Because rectilinear motion takes place in one straight line, examples include a train following a straight set of tracks, a baseball thrown in a gravity-free vacuum or a penny that someone drops from the top of a tall building, heading straight to the ground. Rectilinear motion is the opposite of curvilinear motion, which involves movement along a fixed curve.
When studying physics, the most common examples of rectilinear motion use falling objects. Because of the effects of gravity and friction on anything moving in a horizontal direction, having those objects continue to move in a perfectly straight line is extremely unlikely. Even in the case of the train, having a perfectly straight track for the complete duration of the trip is not a realistic scenario. However, tracking a falling object involves a straight line, because gravity forces that object to take the straightest path to the ground.

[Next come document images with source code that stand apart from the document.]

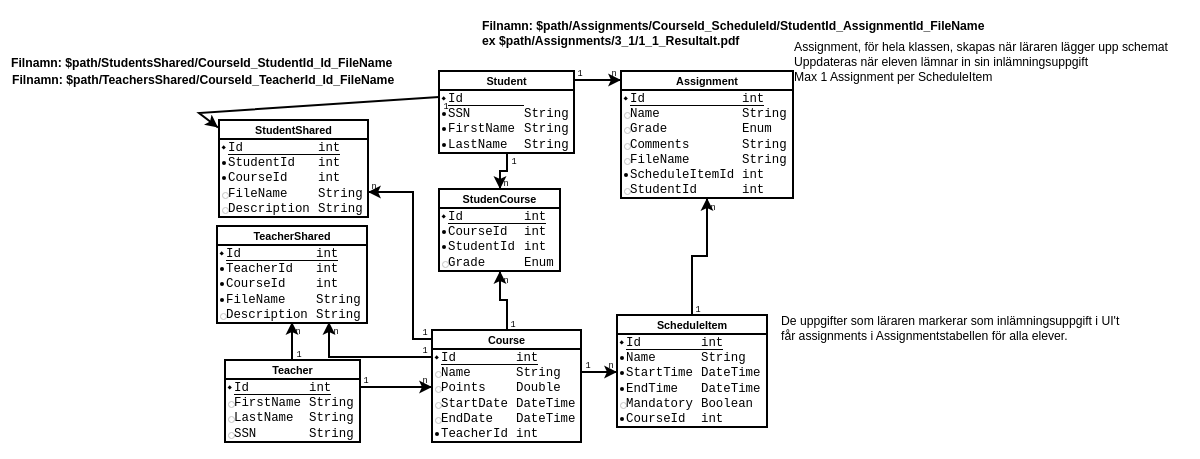
<!DOCTYPE html>
<html lang="sv">
<head>
<meta charset="utf-8">
<title>Databasschema</title>
<style>
:root { --ink: #000; --paper: #fff; --optional: #c4c4c4; }
* { box-sizing: border-box; margin: 0; padding: 0; }
html, body { width: 1200px; height: 459px; overflow: hidden; background: var(--paper); color: var(--ink); }
.diagram { position: relative; width: 1200px; height: 459px; overflow: hidden; font: 12.2px/15.2px "Liberation Sans", sans-serif; }
.note { position: absolute; white-space: nowrap; }
.path { font-weight: 700; }
.entity { position: absolute; border: 2px solid var(--ink); background: var(--paper); }
.entity h2 { height: 19px; border-bottom: 2px solid var(--ink); font: 700 10.8px/18px "Liberation Sans", sans-serif; text-align: center; }
.entity ul { list-style: none; padding-top: 1px; font: 12.4px/15.2px "Liberation Mono", monospace; }
.entity li { display: grid; grid-template-columns: 8px var(--names) 1fr; height: 15.2px; white-space: pre; }
.entity li::before { content: ""; width: 4px; height: 4px; margin: 5px 0 0 2px; border-radius: 50%; background: var(--ink); }
.entity .optional::before { width: 5px; height: 5px; background: none; border: 1px solid var(--optional); }
.entity .key::before { border-radius: 0; width: 3.4px; height: 3.4px; transform: rotate(45deg); }
.key span { height: 13.5px; border-bottom: 1px solid var(--ink); justify-self: start; }
.key .name { width: 100%; }
.relations { position: absolute; left: 0; top: 0; }
.lines { fill: none; stroke: var(--ink); stroke-width: 2; }
.counts { font: 8.6px "Liberation Mono", monospace; text-anchor: middle; fill: var(--ink); }
</style>
</head>
<body>
<main class="diagram">
  <p class="note path" style="left:482px;top:19px">Filnamn: $path/Assignments/CourseId_ScheduleId/StudentId_AssignmentId_FileName<br>ex $path/Assignments/3_1/1_1_Resultalt.pdf</p>
  <p class="note path" style="left:11px;top:56px">Filnamn: $path/StudentsShared/CourseId_StudentId_Id_FileName</p>
  <p class="note path" style="left:12px;top:73px">Filnamn: $path/TeachersShared/CourseId_TeacherId_Id_FileName</p>
  <p class="note" style="left:794px;top:40px">Assignment, för hela klassen, skapas när läraren lägger upp schemat<br>Uppdateras när eleven lämnar in sin inlämningsuppgift<br>Max 1 Assignment per ScheduleItem</p>
  <p class="note" style="left:781px;top:314px">De uppgifter som läraren markerar som inlämningsuppgift i UI't<br>får assignments i Assignmentstabellen för alla elever.</p>

  <section class="entity" style="left:438px;top:70px;width:137px;height:84px;--names:76px">
    <h2>Student</h2>
    <ul>
      <li class="key"><span class="name">Id</span></li>
      <li><span>SSN</span><span>String</span></li>
      <li><span>FirstName</span><span>String</span></li>
      <li><span>LastName</span><span>String</span></li>
    </ul>
  </section>

  <section class="entity" style="left:620px;top:70px;width:174px;height:129px;--names:112px">
    <h2>Assignment</h2>
    <ul>
      <li class="key"><span class="name">Id</span><span>int</span></li>
      <li class="optional"><span>Name</span><span>String</span></li>
      <li class="optional"><span>Grade</span><span>Enum</span></li>
      <li class="optional"><span>Comments</span><span>String</span></li>
      <li class="optional"><span>FileName</span><span>String</span></li>
      <li><span>ScheduleItemId</span><span>int</span></li>
      <li class="optional"><span>StudentId</span><span>int</span></li>
    </ul>
  </section>

  <section class="entity" style="left:218px;top:119px;width:151px;height:99px;--names:90px">
    <h2>StudentShared</h2>
    <ul>
      <li class="key"><span class="name">Id</span><span>int</span></li>
      <li><span>StudentId</span><span>int</span></li>
      <li><span>CourseId</span><span>int</span></li>
      <li class="optional"><span>FileName</span><span>String</span></li>
      <li class="optional"><span>Description</span><span>String</span></li>
    </ul>
  </section>

  <section class="entity" style="left:216px;top:225px;width:152px;height:99px;--names:90px">
    <h2>TeacherShared</h2>
    <ul>
      <li class="key"><span class="name">Id</span><span>int</span></li>
      <li><span>TeacherId</span><span>int</span></li>
      <li><span>CourseId</span><span>int</span></li>
      <li><span>FileName</span><span>String</span></li>
      <li class="optional"><span>Description</span><span>String</span></li>
    </ul>
  </section>

  <section class="entity" style="left:438px;top:188px;width:123px;height:84px;--names:76px">
    <h2>StudenCourse</h2>
    <ul>
      <li class="key"><span class="name">Id</span><span>int</span></li>
      <li><span>CourseId</span><span>int</span></li>
      <li><span>StudentId</span><span>int</span></li>
      <li class="optional"><span>Grade</span><span>Enum</span></li>
    </ul>
  </section>

  <section class="entity" style="left:431px;top:329px;width:151px;height:114px;--names:75px">
    <h2>Course</h2>
    <ul>
      <li class="key"><span class="name">Id</span><span>int</span></li>
      <li class="optional"><span>Name</span><span>String</span></li>
      <li class="optional"><span>Points</span><span>Double</span></li>
      <li class="optional"><span>StartDate</span><span>DateTime</span></li>
      <li class="optional"><span>EndDate</span><span>DateTime</span></li>
      <li><span>TeacherId</span><span>int</span></li>
    </ul>
  </section>

  <section class="entity" style="left:616px;top:314px;width:152px;height:114px;--names:75px">
    <h2>ScheduleItem</h2>
    <ul>
      <li class="key"><span class="name">Id</span><span>int</span></li>
      <li><span>Name</span><span>String</span></li>
      <li><span>StartTime</span><span>DateTime</span></li>
      <li><span>EndTime</span><span>DateTime</span></li>
      <li class="optional"><span>Mandatory</span><span>Boolean</span></li>
      <li><span>CourseId</span><span>int</span></li>
    </ul>
  </section>

  <section class="entity" style="left:224px;top:359px;width:137px;height:84px;--names:75px">
    <h2>Teacher</h2>
    <ul>
      <li class="key"><span class="name">Id</span><span>int</span></li>
      <li class="optional"><span>FirstName</span><span>String</span></li>
      <li class="optional"><span>LastName</span><span>String</span></li>
      <li class="optional"><span>SSN</span><span>String</span></li>
    </ul>
  </section>

  <svg class="relations" width="1200" height="459" viewBox="0 0 1200 459" aria-hidden="true">
    <defs>
      <marker id="arrow" markerUnits="userSpaceOnUse" markerWidth="14" markerHeight="14" refX="13" refY="7" orient="auto">
        <path d="M13 7 0 13.5 3 7 0 0.5Z"/>
      </marker>
    </defs>
    <g class="lines">
      <path marker-end="url(#arrow)" d="M575 80H621"/>
      <path marker-end="url(#arrow)" d="M439 97 199 113 218 127.5"/>
      <path marker-end="url(#arrow)" d="M507 153V171H500V189"/>
      <path marker-end="url(#arrow)" d="M507 330V300H500V271"/>
      <path marker-end="url(#arrow)" d="M432 339H413V192H368"/>
      <path marker-end="url(#arrow)" d="M432 357H329V322"/>
      <path marker-end="url(#arrow)" d="M292 360V322"/>
      <path marker-end="url(#arrow)" d="M360 387H432"/>
      <path marker-end="url(#arrow)" d="M581 372H617"/>
      <path marker-end="url(#arrow)" d="M692 315V256H707V198"/>
    </g>
    <g class="counts">
      <text x="580" y="76">1</text><text x="614" y="76">n</text>
      <text x="446" y="109">1</text>
      <text x="514" y="164">1</text><text x="506" y="186">n</text>
      <text x="513" y="327">1</text><text x="506" y="283">n</text>
      <text x="425" y="335">1</text><text x="374" y="189">n</text>
      <text x="425" y="353">1</text><text x="336" y="334">n</text>
      <text x="299" y="357">1</text><text x="298" y="334">n</text>
      <text x="366" y="383">1</text><text x="425" y="383">n</text>
      <text x="588" y="368">1</text><text x="611" y="368">n</text>
      <text x="698" y="312">1</text><text x="713" y="210">n</text>
    </g>
  </svg>
</main>
</body>
</html>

Other physics problems examine the effects of forces such as gravity on an object's rectilinear motion. One common example involves shooting a projectile up into the air. Whether one shoots the object straight up, perpendicular to the ground, or at an angle, gravity almost immediately begins to take effect, slowing the projectile down and, in the case of the angle, turning the rectilinear path into a curvilinear one.